THE PROBLEM:
Work out how many lines of the data hold the string "hidden", and reply with that number alone.

GIVEN DATA:
Content starts

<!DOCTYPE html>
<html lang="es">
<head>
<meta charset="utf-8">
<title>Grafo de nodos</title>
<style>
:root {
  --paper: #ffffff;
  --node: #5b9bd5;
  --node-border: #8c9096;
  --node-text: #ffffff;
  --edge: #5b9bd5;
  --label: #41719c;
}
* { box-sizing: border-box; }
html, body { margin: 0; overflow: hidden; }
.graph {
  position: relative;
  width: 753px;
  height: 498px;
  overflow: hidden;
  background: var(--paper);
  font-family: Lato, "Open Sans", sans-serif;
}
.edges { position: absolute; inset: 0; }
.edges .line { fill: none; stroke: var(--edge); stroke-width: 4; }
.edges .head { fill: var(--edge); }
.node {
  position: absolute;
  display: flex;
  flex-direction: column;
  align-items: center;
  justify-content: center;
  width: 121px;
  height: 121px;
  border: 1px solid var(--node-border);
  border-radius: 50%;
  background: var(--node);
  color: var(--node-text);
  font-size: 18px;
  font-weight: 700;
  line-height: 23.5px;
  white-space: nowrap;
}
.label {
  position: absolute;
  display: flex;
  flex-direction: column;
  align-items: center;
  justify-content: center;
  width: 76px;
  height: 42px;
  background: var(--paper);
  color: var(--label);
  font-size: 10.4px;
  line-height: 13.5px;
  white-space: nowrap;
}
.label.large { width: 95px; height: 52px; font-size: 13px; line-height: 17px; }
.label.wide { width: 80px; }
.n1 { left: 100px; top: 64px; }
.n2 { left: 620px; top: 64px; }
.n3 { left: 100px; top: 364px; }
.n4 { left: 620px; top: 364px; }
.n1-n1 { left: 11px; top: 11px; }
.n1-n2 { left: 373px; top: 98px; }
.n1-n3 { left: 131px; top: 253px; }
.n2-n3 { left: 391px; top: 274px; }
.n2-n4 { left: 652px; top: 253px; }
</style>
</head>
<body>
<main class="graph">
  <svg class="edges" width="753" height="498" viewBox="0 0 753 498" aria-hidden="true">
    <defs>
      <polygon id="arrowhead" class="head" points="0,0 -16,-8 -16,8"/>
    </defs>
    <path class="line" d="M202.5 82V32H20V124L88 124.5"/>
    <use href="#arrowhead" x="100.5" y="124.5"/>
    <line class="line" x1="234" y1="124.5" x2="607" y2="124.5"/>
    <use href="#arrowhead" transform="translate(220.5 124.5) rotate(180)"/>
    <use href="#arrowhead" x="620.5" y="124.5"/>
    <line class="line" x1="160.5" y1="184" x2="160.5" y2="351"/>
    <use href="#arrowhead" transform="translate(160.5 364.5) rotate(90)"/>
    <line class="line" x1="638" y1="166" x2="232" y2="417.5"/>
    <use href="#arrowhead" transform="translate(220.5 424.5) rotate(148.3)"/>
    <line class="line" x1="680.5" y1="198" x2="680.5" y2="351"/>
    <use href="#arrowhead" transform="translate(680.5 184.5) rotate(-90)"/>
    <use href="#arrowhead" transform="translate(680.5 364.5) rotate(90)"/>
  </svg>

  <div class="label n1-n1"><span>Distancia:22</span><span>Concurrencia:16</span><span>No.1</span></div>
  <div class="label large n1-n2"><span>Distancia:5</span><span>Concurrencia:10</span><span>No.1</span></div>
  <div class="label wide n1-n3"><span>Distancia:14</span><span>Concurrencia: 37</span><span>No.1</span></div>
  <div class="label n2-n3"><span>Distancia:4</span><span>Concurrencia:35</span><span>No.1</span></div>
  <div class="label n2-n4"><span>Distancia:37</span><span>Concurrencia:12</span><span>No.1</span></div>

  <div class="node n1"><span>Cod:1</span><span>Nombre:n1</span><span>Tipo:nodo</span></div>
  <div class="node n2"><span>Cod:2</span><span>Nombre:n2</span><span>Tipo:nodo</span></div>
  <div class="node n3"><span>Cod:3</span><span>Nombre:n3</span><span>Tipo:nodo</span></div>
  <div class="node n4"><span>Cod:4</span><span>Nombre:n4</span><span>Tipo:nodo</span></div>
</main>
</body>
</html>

Content ends

RESPONSE BELOW:
3